Segment Open

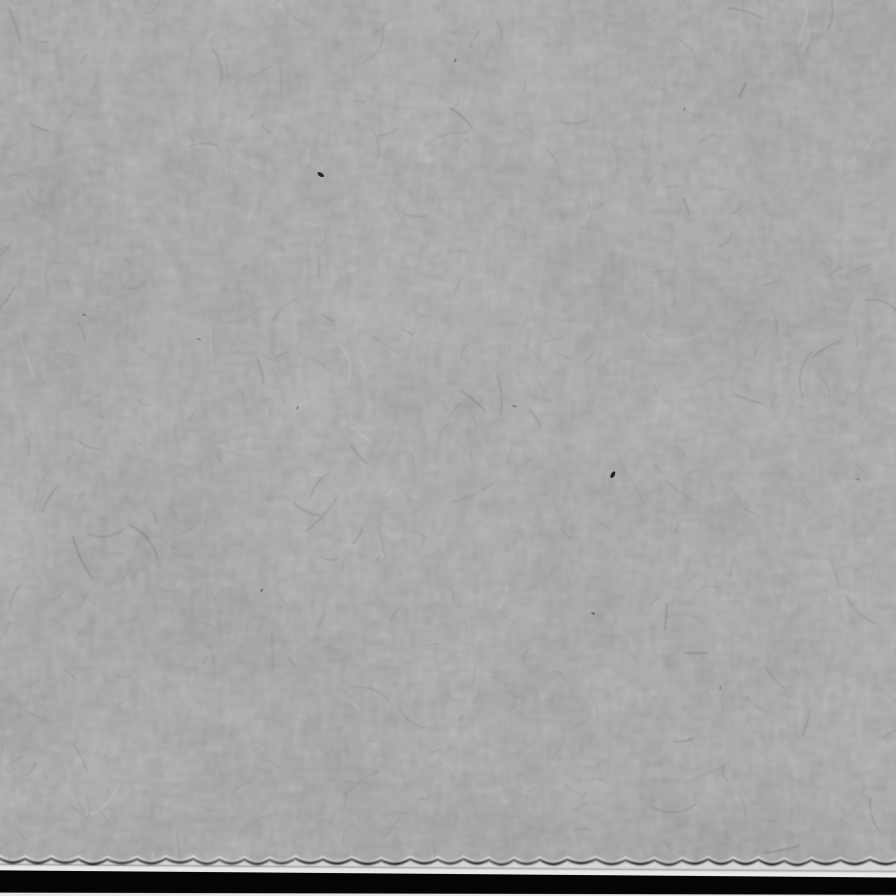
This texture is drawn by a WebGL 1 fragment shader. Its source:

```glsl
precision highp float;
// A grey sheet of fibrous paper with a scalloped lower edge over a black strip.
// Layered cellular noise gives mottling and grain, hashed curved segments give
// fibres, a short loop scatters specks, and distance bands build the edge.

uniform vec2 u_resolution;

const float PI = 3.14159;
const float PAPER = 0.669;
const float INK = 0.015;
const float WHITE = 0.91;

float hash(vec2 p) {
  vec3 q = fract(vec3(p.xyx) * vec3(0.1031, 0.1030, 0.0973));
  q += dot(q, q.yzx + 33.33);
  return fract((q.x + q.y) * q.z);
}

vec2 hash2(vec2 p) {
  return vec2(hash(p), hash(p + 71.7));
}

// Cellular noise: soft blobs of random sign around jittered cell points.
float blobNoise(vec2 p) {
  vec2 cell = floor(p);
  float sum = 0.0;
  for (int j = -1; j <= 1; j++) {
    for (int i = -1; i <= 1; i++) {
      vec2 id = cell + vec2(float(i), float(j));
      vec2 d = p - id - hash2(id);
      float fall = max(0.0, 1.0 - dot(d, d));
      sum += (2.0 * hash(id + 19.3) - 1.0) * fall * fall;
    }
  }
  return sum;
}

vec2 rotate(vec2 p, float angle) {
  float c = cos(angle), s = sin(angle);
  return vec2(c * p.x + s * p.y, c * p.y - s * p.x);
}

// One bent fibre per cell; few are strong, and some are lighter than the sheet.
float fibres(vec2 p, float halfWidth) {
  vec2 cell = floor(p);
  float sum = 0.0;
  for (int j = -1; j <= 1; j++) {
    for (int i = -1; i <= 1; i++) {
      vec2 id = cell + vec2(float(i), float(j));
      vec2 q = rotate(p - id - hash2(id), PI * hash(id + 5.1));
      float halfLength = mix(0.12, 0.5, hash(id + 8.7));
      q.y += (hash(id + 13.9) - 0.5) * 1.6 * q.x * q.x;
      float d = length(vec2(max(abs(q.x) - halfLength, 0.0), q.y));
      float strength = pow(hash(id + 27.2), 3.0);
      float tone = hash(id + 41.6) < 0.25 ? 0.6 : -1.0;
      sum += tone * strength * (1.0 - smoothstep(0.0, halfWidth, d));
    }
  }
  return sum;
}

// Dark specks: two large ones, then ever smaller and fainter ones.
float specks(vec2 p, float px) {
  float cover = 0.0;
  for (int k = 0; k < 12; k++) {
    float n = float(k);
    vec2 spot = fract(vec2(0.358, 0.806) + vec2(0.326, 0.606) * n * n);
    spot.y = mix(0.12, 0.97, spot.y);
    float size = k < 2 ? 0.0032 : 0.0019;
    vec2 q = rotate(p - spot, 2.6 + 1.6 * n) * vec2(0.8, 1.5);
    float dark = k < 2 ? 0.78 : 0.45 / (1.0 + 0.15 * n);
    cover = max(cover, dark * (1.0 - smoothstep(size - px, size + px, length(q))));
  }
  return cover;
}

float paperTone(vec2 p) {
  float mottle = 0.010 * blobNoise(p * 5.0 + 3.0) + 0.012 * blobNoise(p * 15.0);
  float grain = 0.010 * blobNoise(p * 55.0) + 0.014 * blobNoise(p * 140.0);
  float weave = 0.010 * blobNoise(p * vec2(55.0, 190.0))
              + 0.010 * blobNoise(p * vec2(190.0, 55.0) + 9.0);
  float threads = 0.065 * fibres(p * 20.0, 0.055) + 0.04 * fibres(p * 42.0 + 7.0, 0.10);
  float hem = 0.014 * (1.0 - smoothstep(0.085, 0.105, p.y));
  return PAPER + 0.006 * (0.5 - p.x) + mottle + grain + weave + threads - hem;
}

// Soft line profile around zero.
float line(float d, float halfWidth) {
  return exp(-d * d / (halfWidth * halfWidth));
}

// Scalloped crease, pale strip and black bar, from top to bottom.
float addEdge(float tone, vec2 p, float px) {
  float wobble = 0.0005 * sin(p.x * 41.0) + 0.0004 * sin(p.x * 97.0 + 1.0);
  float phase = p.x * 33.0 + 0.12 * sin(p.x * 23.0);
  float arc = abs(sin(PI * phase));
  float d = p.y - (0.0412 - 0.0015 * p.x + wobble - 0.0045 * arc);
  float depth = mix(0.25, 0.42, arc) * (0.85 + 0.3 * hash(vec2(floor(phase), 2.0)));

  float strip = mix(0.70, 0.84, smoothstep(0.0, 0.004, -d));
  tone = mix(strip, tone, smoothstep(-px, px, d));
  tone += 0.16 * line(d - 0.0032, 0.0016) * (1.0 - 0.6 * arc);
  tone -= depth * line(d, 0.0016);

  float barTop = 0.0286 - 0.0080 * p.x;
  float above = p.y - barTop;
  tone = mix(WHITE, tone, smoothstep(0.003, 0.007, above));
  tone -= 0.16 * line(above - 0.0068, 0.0012);
  tone = mix(INK, tone, smoothstep(-px, px, above));
  float barBottom = 0.0038 - 0.0025 * p.x;
  return mix(WHITE, tone, smoothstep(-px, px, p.y - barBottom));
}

void main() {
  vec2 p = gl_FragCoord.xy / u_resolution.y;
  float px = 0.7 / u_resolution.y;
  float tone = paperTone(p) * (1.0 - specks(p, px));
  gl_FragColor = vec4(vec3(addEdge(tone, p, px)), 1.0);
}
```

Segment Closed

• [Instructions for the task]:
Every line above is to be reproduced verbatim, and the pictures are to be omitted.

• [Solution to this exercise]:
This texture is drawn by a WebGL 1 fragment shader. Its source:

```glsl
precision highp float;
// A grey sheet of fibrous paper with a scalloped lower edge over a black strip.
// Layered cellular noise gives mottling and grain, hashed curved segments give
// fibres, a short loop scatters specks, and distance bands build the edge.

uniform vec2 u_resolution;

const float PI = 3.14159;
const float PAPER = 0.669;
const float INK = 0.015;
const float WHITE = 0.91;

float hash(vec2 p) {
  vec3 q = fract(vec3(p.xyx) * vec3(0.1031, 0.1030, 0.0973));
  q += dot(q, q.yzx + 33.33);
  return fract((q.x + q.y) * q.z);
}

vec2 hash2(vec2 p) {
  return vec2(hash(p), hash(p + 71.7));
}

// Cellular noise: soft blobs of random sign around jittered cell points.
float blobNoise(vec2 p) {
  vec2 cell = floor(p);
  float sum = 0.0;
  for (int j = -1; j <= 1; j++) {
    for (int i = -1; i <= 1; i++) {
      vec2 id = cell + vec2(float(i), float(j));
      vec2 d = p - id - hash2(id);
      float fall = max(0.0, 1.0 - dot(d, d));
      sum += (2.0 * hash(id + 19.3) - 1.0) * fall * fall;
    }
  }
  return sum;
}

vec2 rotate(vec2 p, float angle) {
  float c = cos(angle), s = sin(angle);
  return vec2(c * p.x + s * p.y, c * p.y - s * p.x);
}

// One bent fibre per cell; few are strong, and some are lighter than the sheet.
float fibres(vec2 p, float halfWidth) {
  vec2 cell = floor(p);
  float sum = 0.0;
  for (int j = -1; j <= 1; j++) {
    for (int i = -1; i <= 1; i++) {
      vec2 id = cell + vec2(float(i), float(j));
      vec2 q = rotate(p - id - hash2(id), PI * hash(id + 5.1));
      float halfLength = mix(0.12, 0.5, hash(id + 8.7));
      q.y += (hash(id + 13.9) - 0.5) * 1.6 * q.x * q.x;
      float d = length(vec2(max(abs(q.x) - halfLength, 0.0), q.y));
      float strength = pow(hash(id + 27.2), 3.0);
      float tone = hash(id + 41.6) < 0.25 ? 0.6 : -1.0;
      sum += tone * strength * (1.0 - smoothstep(0.0, halfWidth, d));
    }
  }
  return sum;
}

// Dark specks: two large ones, then ever smaller and fainter ones.
float specks(vec2 p, float px) {
  float cover = 0.0;
  for (int k = 0; k < 12; k++) {
    float n = float(k);
    vec2 spot = fract(vec2(0.358, 0.806) + vec2(0.326, 0.606) * n * n);
    spot.y = mix(0.12, 0.97, spot.y);
    float size = k < 2 ? 0.0032 : 0.0019;
    vec2 q = rotate(p - spot, 2.6 + 1.6 * n) * vec2(0.8, 1.5);
    float dark = k < 2 ? 0.78 : 0.45 / (1.0 + 0.15 * n);
    cover = max(cover, dark * (1.0 - smoothstep(size - px, size + px, length(q))));
  }
  return cover;
}

float paperTone(vec2 p) {
  float mottle = 0.010 * blobNoise(p * 5.0 + 3.0) + 0.012 * blobNoise(p * 15.0);
  float grain = 0.010 * blobNoise(p * 55.0) + 0.014 * blobNoise(p * 140.0);
  float weave = 0.010 * blobNoise(p * vec2(55.0, 190.0))
              + 0.010 * blobNoise(p * vec2(190.0, 55.0) + 9.0);
  float threads = 0.065 * fibres(p * 20.0, 0.055) + 0.04 * fibres(p * 42.0 + 7.0, 0.10);
  float hem = 0.014 * (1.0 - smoothstep(0.085, 0.105, p.y));
  return PAPER + 0.006 * (0.5 - p.x) + mottle + grain + weave + threads - hem;
}

// Soft line profile around zero.
float line(float d, float halfWidth) {
  return exp(-d * d / (halfWidth * halfWidth));
}

// Scalloped crease, pale strip and black bar, from top to bottom.
float addEdge(float tone, vec2 p, float px) {
  float wobble = 0.0005 * sin(p.x * 41.0) + 0.0004 * sin(p.x * 97.0 + 1.0);
  float phase = p.x * 33.0 + 0.12 * sin(p.x * 23.0);
  float arc = abs(sin(PI * phase));
  float d = p.y - (0.0412 - 0.0015 * p.x + wobble - 0.0045 * arc);
  float depth = mix(0.25, 0.42, arc) * (0.85 + 0.3 * hash(vec2(floor(phase), 2.0)));

  float strip = mix(0.70, 0.84, smoothstep(0.0, 0.004, -d));
  tone = mix(strip, tone, smoothstep(-px, px, d));
  tone += 0.16 * line(d - 0.0032, 0.0016) * (1.0 - 0.6 * arc);
  tone -= depth * line(d, 0.0016);

  float barTop = 0.0286 - 0.0080 * p.x;
  float above = p.y - barTop;
  tone = mix(WHITE, tone, smoothstep(0.003, 0.007, above));
  tone -= 0.16 * line(above - 0.0068, 0.0012);
  tone = mix(INK, tone, smoothstep(-px, px, above));
  float barBottom = 0.0038 - 0.0025 * p.x;
  return mix(WHITE, tone, smoothstep(-px, px, p.y - barBottom));
}

void main() {
  vec2 p = gl_FragCoord.xy / u_resolution.y;
  float px = 0.7 / u_resolution.y;
  float tone = paperTone(p) * (1.0 - specks(p, px));
  gl_FragColor = vec4(vec3(addEdge(tone, p, px)), 1.0);
}
```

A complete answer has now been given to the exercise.